So I was really interested to see the publication of a set of search data from Swinburne University of Technology in Australia up on Tableau Public. https://public.tableau.com/profile/justin.kelly#!/vizhome/SwinburneLibrary-Homepagesearchanalysis/SwinburneLibrary-Homepagesearchanalysis The data covers search terms entered into their library website homepage search box at http://www.swinburne.edu.au/library/ which pushes searches to Primo, which is the same approach that we’ve taken. Included amongst the searches and search volumes was a chart showing the number of words per search growing steadily from between 3 and 4 in 2007 to over 5 in 2015, exactly the same sort of growth being seen by Google Scholar.
Across that time period we’ve seen the rise of discovery systems and new relevancy ranking algorithms. Maybe there is now an increasing expectation that systems can cope with more complex queries, or is it that users have learnt that systems need a more precise query? I know from feedback from our own users that they dislike the huge number of results that modern discovery systems can give them, the product of the much larger underlying knowledge bases and perhaps also the result of more ‘sophisticated’ querying techniques. Maybe the increased number of search terms is user reaction and an attempt to get a more refined set of results, or just a smaller set of results.
It’s also interesting for me to think that with discovery systems libraries have been trying to move towards ‘Google’-like search systems – single, simple search boxes, with relevancy ranking that surfaces the potentially most useful results at the top. Because this is what users were telling us that they wanted. But Google have noticed that users didn’t like to get millions of results, so they increasingly seem to hide the ‘long-tail’ of results. So libraries and discovery systems might be one step behind again?

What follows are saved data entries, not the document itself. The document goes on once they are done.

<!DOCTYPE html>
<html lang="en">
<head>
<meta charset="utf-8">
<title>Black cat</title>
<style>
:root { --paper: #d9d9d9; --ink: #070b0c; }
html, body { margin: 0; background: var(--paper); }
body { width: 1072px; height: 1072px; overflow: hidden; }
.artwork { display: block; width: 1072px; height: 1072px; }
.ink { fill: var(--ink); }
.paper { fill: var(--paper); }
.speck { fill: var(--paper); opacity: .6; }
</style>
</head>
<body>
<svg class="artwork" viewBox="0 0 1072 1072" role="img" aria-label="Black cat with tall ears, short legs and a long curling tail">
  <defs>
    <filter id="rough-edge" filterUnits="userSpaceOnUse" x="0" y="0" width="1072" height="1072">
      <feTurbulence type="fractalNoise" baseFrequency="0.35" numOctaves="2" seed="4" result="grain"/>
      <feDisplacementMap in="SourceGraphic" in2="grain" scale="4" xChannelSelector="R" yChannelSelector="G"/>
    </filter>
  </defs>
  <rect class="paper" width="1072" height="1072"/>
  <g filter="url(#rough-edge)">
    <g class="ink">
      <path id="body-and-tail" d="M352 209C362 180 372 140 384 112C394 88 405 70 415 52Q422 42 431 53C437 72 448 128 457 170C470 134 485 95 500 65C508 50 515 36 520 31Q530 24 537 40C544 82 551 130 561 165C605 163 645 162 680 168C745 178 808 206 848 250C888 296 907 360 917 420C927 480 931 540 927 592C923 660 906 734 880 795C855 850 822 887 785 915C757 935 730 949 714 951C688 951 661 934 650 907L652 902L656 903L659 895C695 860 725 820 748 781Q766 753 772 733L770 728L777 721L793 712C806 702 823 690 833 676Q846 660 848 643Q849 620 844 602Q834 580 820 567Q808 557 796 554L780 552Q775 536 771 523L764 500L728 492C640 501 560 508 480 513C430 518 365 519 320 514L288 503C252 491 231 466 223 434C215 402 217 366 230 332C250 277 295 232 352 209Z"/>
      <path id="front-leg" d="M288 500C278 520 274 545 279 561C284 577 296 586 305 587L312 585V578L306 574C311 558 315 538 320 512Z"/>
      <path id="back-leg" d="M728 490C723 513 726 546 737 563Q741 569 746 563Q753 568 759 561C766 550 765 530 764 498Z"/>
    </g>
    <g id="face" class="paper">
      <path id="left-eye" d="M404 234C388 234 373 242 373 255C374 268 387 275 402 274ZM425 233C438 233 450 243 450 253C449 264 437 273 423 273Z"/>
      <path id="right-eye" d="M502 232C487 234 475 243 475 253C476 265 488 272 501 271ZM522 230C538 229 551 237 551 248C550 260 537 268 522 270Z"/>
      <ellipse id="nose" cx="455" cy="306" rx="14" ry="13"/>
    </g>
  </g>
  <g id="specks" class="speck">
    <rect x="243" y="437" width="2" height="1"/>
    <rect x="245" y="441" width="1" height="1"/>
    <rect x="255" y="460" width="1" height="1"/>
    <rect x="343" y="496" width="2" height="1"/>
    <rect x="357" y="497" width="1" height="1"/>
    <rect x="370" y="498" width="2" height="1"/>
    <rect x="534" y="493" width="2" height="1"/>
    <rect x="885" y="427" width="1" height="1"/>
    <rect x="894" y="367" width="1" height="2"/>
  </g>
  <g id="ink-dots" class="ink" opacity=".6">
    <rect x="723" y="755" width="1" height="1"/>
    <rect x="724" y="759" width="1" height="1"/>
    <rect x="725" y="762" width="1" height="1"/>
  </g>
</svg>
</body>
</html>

So it’s area for us to look at our search queries to see if we have a similar pattern either in the searches that go through the search box on the homepage of the library website, or from the searches that go into our Discovery system. We’ve just got access to Primo Analytics using Oracle Business Intelligence and one of the reports covers popular searches back to the start of 2015. So looking at some of the data and excluding searches that seem to be ISBN searches or single letter searches and then restricting it down to queries that have been seen more than fifty times (which may well introduce its own bias) gives the following pattern of words in search queries:
Just under 31,000 searches, with one word searches being the most common and then a relatively straightforward sequence reducing the longer the search query. But with one spike around 8 words and with an overall average word length of 2.4 words per query. A lot lower than the examples from Swinburne or Google Scholar. Is it because it is a smaller set or incomplete, or because it concentrates on the queries seen more than 50 times? Are less frequently seen queries likely to be longer by definition? Some areas to investigate further